*EXERCISE DIRECTIONS*. Apart from the images, reproduce every record word for word.

*Document images with source code*.

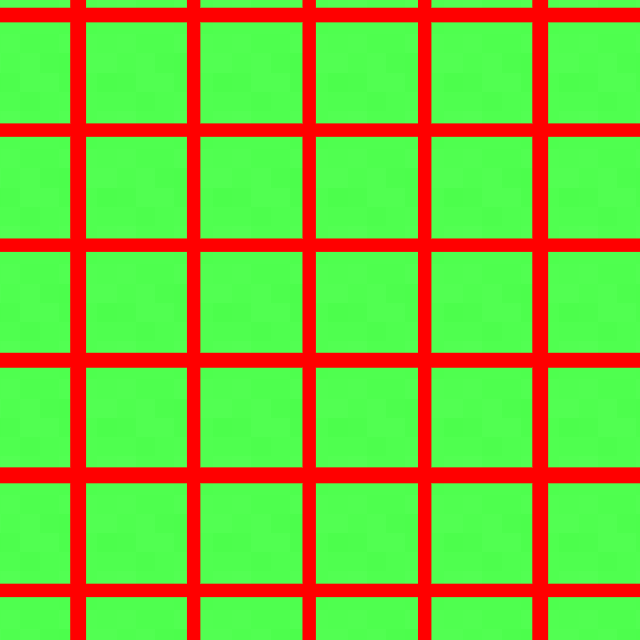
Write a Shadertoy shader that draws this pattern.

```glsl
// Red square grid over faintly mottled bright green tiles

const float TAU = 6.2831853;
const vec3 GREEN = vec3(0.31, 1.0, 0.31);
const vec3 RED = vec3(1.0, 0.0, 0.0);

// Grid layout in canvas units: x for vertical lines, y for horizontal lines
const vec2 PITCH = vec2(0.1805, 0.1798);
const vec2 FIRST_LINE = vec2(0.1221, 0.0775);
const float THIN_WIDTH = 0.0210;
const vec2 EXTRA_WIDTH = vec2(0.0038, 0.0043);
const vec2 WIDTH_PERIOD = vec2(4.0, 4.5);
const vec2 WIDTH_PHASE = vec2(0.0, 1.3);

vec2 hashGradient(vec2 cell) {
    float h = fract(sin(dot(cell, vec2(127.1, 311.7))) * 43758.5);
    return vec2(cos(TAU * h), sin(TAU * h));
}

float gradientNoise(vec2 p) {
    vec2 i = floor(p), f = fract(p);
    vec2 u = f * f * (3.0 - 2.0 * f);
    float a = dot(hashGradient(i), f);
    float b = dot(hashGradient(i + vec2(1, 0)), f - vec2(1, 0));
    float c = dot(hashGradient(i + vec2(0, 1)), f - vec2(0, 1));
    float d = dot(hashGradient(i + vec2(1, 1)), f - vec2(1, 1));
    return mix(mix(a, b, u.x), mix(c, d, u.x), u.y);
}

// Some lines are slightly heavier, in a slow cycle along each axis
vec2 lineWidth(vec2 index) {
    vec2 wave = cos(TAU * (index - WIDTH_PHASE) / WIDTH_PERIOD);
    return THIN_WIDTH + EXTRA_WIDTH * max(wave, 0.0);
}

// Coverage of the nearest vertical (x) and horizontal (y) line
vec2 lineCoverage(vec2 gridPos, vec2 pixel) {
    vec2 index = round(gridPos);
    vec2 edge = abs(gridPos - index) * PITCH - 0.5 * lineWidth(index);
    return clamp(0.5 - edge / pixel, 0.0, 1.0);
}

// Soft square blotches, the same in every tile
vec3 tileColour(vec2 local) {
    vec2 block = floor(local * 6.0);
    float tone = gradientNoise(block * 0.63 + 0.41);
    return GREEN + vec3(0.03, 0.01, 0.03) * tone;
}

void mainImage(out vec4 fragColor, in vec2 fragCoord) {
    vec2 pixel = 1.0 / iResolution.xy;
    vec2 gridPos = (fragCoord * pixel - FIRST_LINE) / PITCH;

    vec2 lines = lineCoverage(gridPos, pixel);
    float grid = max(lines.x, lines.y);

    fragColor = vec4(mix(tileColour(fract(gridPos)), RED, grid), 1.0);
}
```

*ANSWER*.
Write a Shadertoy shader that draws this pattern.

```glsl
// Red square grid over faintly mottled bright green tiles

const float TAU = 6.2831853;
const vec3 GREEN = vec3(0.31, 1.0, 0.31);
const vec3 RED = vec3(1.0, 0.0, 0.0);

// Grid layout in canvas units: x for vertical lines, y for horizontal lines
const vec2 PITCH = vec2(0.1805, 0.1798);
const vec2 FIRST_LINE = vec2(0.1221, 0.0775);
const float THIN_WIDTH = 0.0210;
const vec2 EXTRA_WIDTH = vec2(0.0038, 0.0043);
const vec2 WIDTH_PERIOD = vec2(4.0, 4.5);
const vec2 WIDTH_PHASE = vec2(0.0, 1.3);

vec2 hashGradient(vec2 cell) {
    float h = fract(sin(dot(cell, vec2(127.1, 311.7))) * 43758.5);
    return vec2(cos(TAU * h), sin(TAU * h));
}

float gradientNoise(vec2 p) {
    vec2 i = floor(p), f = fract(p);
    vec2 u = f * f * (3.0 - 2.0 * f);
    float a = dot(hashGradient(i), f);
    float b = dot(hashGradient(i + vec2(1, 0)), f - vec2(1, 0));
    float c = dot(hashGradient(i + vec2(0, 1)), f - vec2(0, 1));
    float d = dot(hashGradient(i + vec2(1, 1)), f - vec2(1, 1));
    return mix(mix(a, b, u.x), mix(c, d, u.x), u.y);
}

// Some lines are slightly heavier, in a slow cycle along each axis
vec2 lineWidth(vec2 index) {
    vec2 wave = cos(TAU * (index - WIDTH_PHASE) / WIDTH_PERIOD);
    return THIN_WIDTH + EXTRA_WIDTH * max(wave, 0.0);
}

// Coverage of the nearest vertical (x) and horizontal (y) line
vec2 lineCoverage(vec2 gridPos, vec2 pixel) {
    vec2 index = round(gridPos);
    vec2 edge = abs(gridPos - index) * PITCH - 0.5 * lineWidth(index);
    return clamp(0.5 - edge / pixel, 0.0, 1.0);
}

// Soft square blotches, the same in every tile
vec3 tileColour(vec2 local) {
    vec2 block = floor(local * 6.0);
    float tone = gradientNoise(block * 0.63 + 0.41);
    return GREEN + vec3(0.03, 0.01, 0.03) * tone;
}

void mainImage(out vec4 fragColor, in vec2 fragCoord) {
    vec2 pixel = 1.0 / iResolution.xy;
    vec2 gridPos = (fragCoord * pixel - FIRST_LINE) / PITCH;

    vec2 lines = lineCoverage(gridPos, pixel);
    float grid = max(lines.x, lines.y);

    fragColor = vec4(mix(tileColour(fract(gridPos)), RED, grid), 1.0);
}
```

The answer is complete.